The supporting roles are no less impressively cast. Lee Patrick does wonder-work with Effie Perine, showing none of the masochistic hurt of the character in the novel that makes her seeming to push Brigid on Spade so perverse. Gladys George’s Iva Archer is nicely judged, as is Ward Bond’s ambivalent Detective Polhaus, and Barton MacLane gets the right measure of surliness in Lieutenant Dundy, soured by the prospect of Spade’s not being a killer. (Walter Huston also shows up, unbilled, as a walking corpse, a role he undertook to give his son some needed confidence on the first day of filming.)
Although Elisha Cook Jr.’s Wilmer is not the pretty boy of the novel, the actor clearly read the book; when attempting to shadow Spade on the street he keeps his eyes shaded by his lashes just as Hammett describes the character. Cook also has an effective scene in Spade’s apartment when, knowing he’s being sold out, he threatens the private detective through barely controlled tears. He understand at that moment that he is indeed only a boy, not the hardened thug he pretends to be, and that the ease with which he’s murdered at least one man in imitation, one presumes, of the gangsters he’s seen at the movies has finally caught up with him.
The Maltese Falcon is one of those rare movies one can see again and again with complete happiness, ever succumbing to its mesmeric blandishments, always finding something new. I initially saw it, at a library screening, when I was perhaps 11 or 12 (it was my first Bogart picture), have watched it repeatedly in the years since — including twice recently in preparation for writing this — and know that I will revisit it many times in the future. It would be a masterpiece of its kind had it been written and directed by an old pro with a couple dozen such pictures under his belt. For a novice to have made it is almost beyond belief.

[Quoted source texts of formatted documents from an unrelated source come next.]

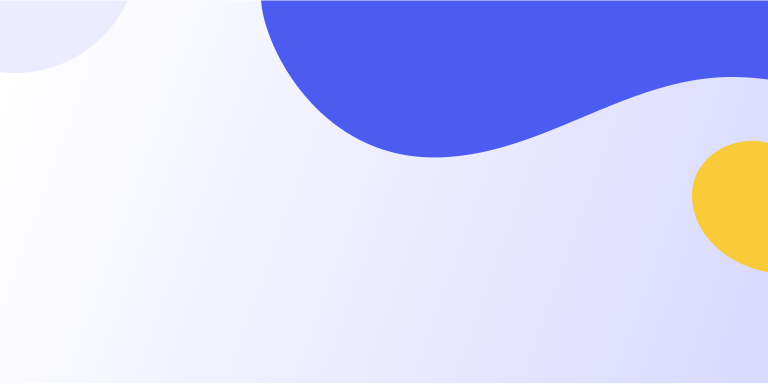
Give the GLSL for this background, as a WebGL 2 fragment shader.

```glsl
#version 300 es
precision highp float;
// A pale lilac gradient with three flat organic shapes: a blue wave hanging
// from the top, a soft disc in the corner and a yellow pebble on the right.
// The wave follows cubic Bezier arcs; the others are circle and ellipse fields.

uniform vec2 u_resolution;
out vec4 fragColor;

// Colours
const vec3 WHITE = vec3(1.0);
const vec3 LILAC = vec3(0.855, 0.855, 1.0);
const vec3 DISC_TINT = vec3(0.925, 0.925, 1.0);
const vec3 BLUE = vec3(0.298, 0.361, 0.941);
const vec3 YELLOW = vec3(0.976, 0.796, 0.225);

// Layout: the canvas is 2 wide and 1 high, origin at the lower left
const vec2 CANVAS = vec2(2.0, 1.0);
const vec2 GRADIENT_START = vec2(0.0, 0.74);
const vec2 GRADIENT_DIR = vec2(0.94, -0.34);
const float GRADIENT_LENGTH = 2.06;
const vec2 DISC_CENTER = vec2(0.039, 1.133);
const float DISC_RADIUS = 0.323;
const float PEBBLE_WAIST = 0.492;
const vec2 PEBBLE_TOP_RADII = vec2(0.156, 0.141);
const vec2 PEBBLE_BASE_RADII = vec2(0.255, 0.206);
const float PEBBLE_LEFT = 1.802;
const float BOTTOM_RIM = 0.0022;
const float TOP_RIM = 0.0012;

// Wave knots and handles, from left to right
const int ARCS = 3;
const vec2 WAVE[10] = vec2[10](
    vec2(0.680, 1.000), vec2(0.685, 0.883), vec2(0.828, 0.590),
    vec2(1.130, 0.590), vec2(1.406, 0.590), vec2(1.628, 0.7995),
    vec2(1.906, 0.7995), vec2(1.937, 0.7995), vec2(1.969, 0.797),
    vec2(2.000, 0.793));

// Antialiased coverage of a signed distance, negative inside
float coverage(float dist, float pixel) {
    return clamp(0.5 - dist / pixel, 0.0, 1.0);
}

vec2 bezier(vec2 a, vec2 b, vec2 c, vec2 d, float t) {
    float s = 1.0 - t;
    return s * s * s * a + 3.0 * s * t * (s * b + t * c) + t * t * t * d;
}

vec2 bezierTangent(vec2 a, vec2 b, vec2 c, vec2 d, float t) {
    float s = 1.0 - t;
    return s * s * (b - a) + 2.0 * s * t * (c - b) + t * t * (d - c);
}

// Distance to the wave: find the arc above x, bisect for t, then
// project the vertical gap onto the curve normal
float waveDistance(vec2 p) {
    int k = 0;
    for (int i = 1; i < ARCS; i++) {
        if (p.x > WAVE[3 * i].x) k = 3 * i;
    }
    vec2 a = WAVE[k], b = WAVE[k + 1], c = WAVE[k + 2], d = WAVE[k + 3];
    float t = 0.5;
    float stride = 0.25;
    for (int i = 0; i < 18; i++) {
        t += bezier(a, b, c, d, t).x < p.x ? stride : -stride;
        stride *= 0.5;
    }
    vec2 tangent = normalize(bezierTangent(a, b, c, d, t));
    float dist = (bezier(a, b, c, d, t).y - p.y) * tangent.x;
    return max(dist, WAVE[0].x - p.x);
}

float ellipseDistance(vec2 q, vec2 radii) {
    float k = length(q / radii);
    return k * (k - 1.0) / max(length(q / (radii * radii)), 1e-4);
}

// Two half ellipses that share their leftmost point
float pebbleDistance(vec2 p) {
    vec2 radii = p.y > PEBBLE_WAIST ? PEBBLE_TOP_RADII : PEBBLE_BASE_RADII;
    return ellipseDistance(p - vec2(PEBBLE_LEFT + radii.x, PEBBLE_WAIST), radii);
}

void main() {
    vec2 p = gl_FragCoord.xy / u_resolution * CANVAS;
    float pixel = CANVAS.y / u_resolution.y;

    // Slanted background gradient
    float ramp = dot(p - GRADIENT_START, GRADIENT_DIR) / GRADIENT_LENGTH;
    vec3 color = mix(WHITE, LILAC, clamp(ramp, 0.0, 1.0));

    // Flat shapes
    float disc = length(p - DISC_CENTER) - DISC_RADIUS;
    color = mix(color, DISC_TINT, coverage(disc, pixel));
    color = mix(color, BLUE, coverage(waveDistance(p), pixel));
    color = mix(color, YELLOW, coverage(pebbleDistance(p), pixel));

    // Hairline rims at the bottom and top
    float rim = min(p.y - BOTTOM_RIM, CANVAS.y - TOP_RIM - p.y);
    color = mix(color, WHITE, coverage(rim, pixel));

    fragColor = vec4(color, 1.0);
}
```
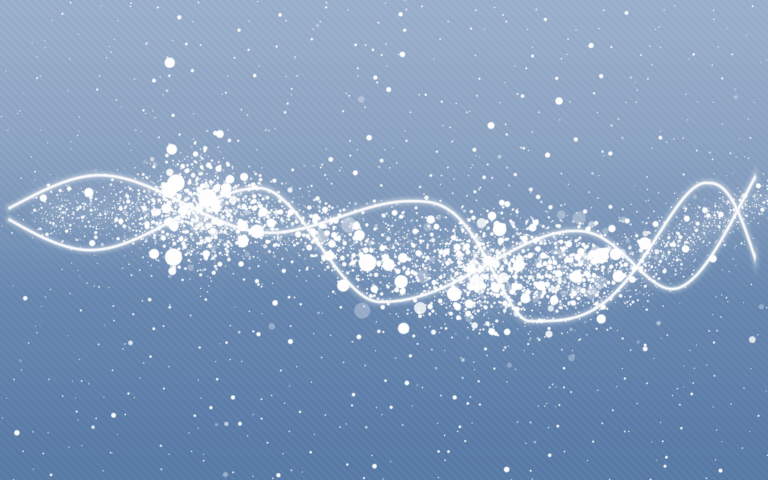
A WebGL 1 fragment shader for this background:

```glsl
precision highp float;
uniform vec2 u_resolution;

const vec3 WHITE = vec3(0.995);

float hash(vec2 p) {
  return fract(sin(dot(p, vec2(127.1, 311.7))) * 43758.5453);
}

float bump(float x, float center, float width) {
  float d = (x - center) / width;
  return exp(-d * d);
}

// Distance to an S-shaped arc between two turning points; skew delays the bend
float arc(vec2 p, vec2 a, vec2 b, float skew) {
  float x = clamp(p.x, max(a.x, 0.02), min(b.x, 1.572));
  float t = clamp((x - a.x) / (b.x - a.x), 0.001, 1.0);
  float k = pow(t, skew);
  float y = mix(a.y, b.y, k * k * (3.0 - 2.0 * k));
  float slope = 6.0 * k * (1.0 - k) * skew * k / t * (b.y - a.y) / (b.x - a.x);
  return length(vec2(p.x - x, (p.y - y) / sqrt(1.0 + slope * slope)));
}

float upperStrand(vec2 p) {
  float d = arc(p, vec2(-0.146, 0.51), vec2(0.208, 0.635), 1.0);
  d = min(d, arc(p, vec2(0.208, 0.635), vec2(0.562, 0.515), 1.0));
  d = min(d, arc(p, vec2(0.562, 0.515), vec2(0.854, 0.581), 1.0));
  d = min(d, arc(p, vec2(0.854, 0.581), vec2(1.104, 0.331), 1.6));
  d = min(d, arc(p, vec2(1.104, 0.331), vec2(1.471, 0.619), 1.7));
  return min(d, arc(p, vec2(1.471, 0.619), vec2(1.625, 0.354), 1.4));
}

float lowerStrand(vec2 p) {
  float d = arc(p, vec2(-0.146, 0.604), vec2(0.188, 0.479), 1.0);
  d = min(d, arc(p, vec2(0.188, 0.479), vec2(0.54, 0.608), 1.0));
  d = min(d, arc(p, vec2(0.54, 0.608), vec2(0.792, 0.371), 1.0));
  d = min(d, arc(p, vec2(0.792, 0.371), vec2(1.198, 0.519), 1.1));
  d = min(d, arc(p, vec2(1.198, 0.519), vec2(1.4, 0.398), 1.2));
  return min(d, arc(p, vec2(1.4, 0.398), vec2(1.708, 0.792), 1.0));
}

// Chance of finding a dot at p: a winding band with dense clusters
float density(vec2 p) {
  float center = 0.558 - 0.125 * smoothstep(0.417, 1.0, p.x)
               + 0.156 * smoothstep(1.25, 1.646, p.x);
  float width = 0.045 + 0.035 * bump(p.x, 0.41, 0.12)
              + 0.04 * bump(p.x, 1.02, 0.3) - 0.02 * smoothstep(1.42, 1.6, p.x);
  float amount = 0.46 + 0.6 * bump(p.x, 0.41, 0.09) + 0.5 * bump(p.x, 1.0, 0.06)
               + 0.4 * bump(p.x, 1.17, 0.07) + 0.15 * bump(p.x, 1.46, 0.1);
  float band = bump(p.y, center, width) * amount;
  float stray = 0.06 * bump(p.y, center, width * 2.2);
  return (band + stray) * smoothstep(0.04, 0.11, p.x);
}

// Opacity left after one jittered grid of dots
float dotGaps(vec2 p, float cell, float seed, float pixel) {
  float gaps = 1.0;
  vec2 base = floor(p / cell);
  for (int j = -1; j <= 1; j++) {
    for (int i = -1; i <= 1; i++) {
      vec2 id = base + vec2(float(i), float(j));
      vec2 key = id + seed * 17.3;
      vec2 center = (id + vec2(hash(key), hash(key + 41.7))) * cell;
      float size = hash(key + 83.1);
      float taper = smoothstep(0.22, 0.36, center.x)
                  * (1.0 - smoothstep(1.25, 1.42, center.x));
      float radius = cell * mix(0.1, 0.37, size * size) * mix(0.6, 1.0, taper);
      float present = step(hash(key + 129.5), density(center));
      float alpha = mix(0.3, 1.0, smoothstep(0.08, 0.35, hash(key + 171.9)));
      float edge = 1.0 - smoothstep(-pixel, pixel, length(p - center) - radius);
      gaps *= 1.0 - present * alpha * edge;
    }
  }
  return gaps;
}

void main() {
  vec2 p = gl_FragCoord.xy / u_resolution.y;
  float pixel = 1.0 / u_resolution.y;

  // Blue gradient with fine diagonal stripes
  vec3 color = mix(vec3(0.35, 0.485, 0.655), vec3(0.4, 0.525, 0.685),
                   smoothstep(0.0, 0.35, p.y));
  color = mix(color, vec3(0.56, 0.65, 0.77), smoothstep(0.3, 0.78, p.y));
  color = mix(color, vec3(0.6, 0.685, 0.795), smoothstep(0.72, 1.0, p.y));
  color += 0.012 * sin((p.x + p.y) * 6.2832 / 0.0167);

  // Haze and dots, from large to small
  color = mix(color, WHITE, 0.2 * min(density(p), 1.0));
  float gaps = 1.0;
  float cell = 0.052;
  for (int layer = 0; layer < 8; layer++) {
    gaps *= dotGaps(p, cell, float(layer) + 1.0, pixel);
    cell *= 0.76;
  }
  color = mix(color, WHITE, 1.0 - gaps);

  // Glowing strands
  float d = min(upperStrand(p), lowerStrand(p));
  color = mix(color, WHITE, 0.4 * exp(-d * d / 0.00006));
  color = mix(color, WHITE, 0.92 * (1.0 - smoothstep(-pixel, pixel, d - 0.0028)));

  gl_FragColor = vec4(color, 1.0);
}
```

Huston’s people may be doomed, but when they’re this good, they are indeed the stuff that dreams are made of.
*Huston was comfortable enough with gay men as long as their public miens comforted his bigotry, as with Capote. It was only when confronted with a homosexual man (Montgomery Clift) whose persona eschewed the flamboyant that he couldn’t handle it.
†Along with illuminating the lives of Walter and John, Grobel takes in as well the youths and early careers of Angelica, Tony and Danny.
‡Raft also said no to Double Indemnity, to Billy Wilder’s relief. About the only good role he said yes to was that of Spats Columbo in Some Like it Hot. Would The Maltese Falcon be half the picture it is with him? Would High Sierra? Double Indemnity? Care to see Raft in Bergman’s arms? His complacency was American cinema’s benison.
§In one of the essays that accompany the published screenplay (in the Rutgers Films in Print series) one Ilsa J. Bick refers to Astor, absurdly, as “matronly.” I wonder how old Bick was when she wrote that.
Text copyright 2019 by Scott Ross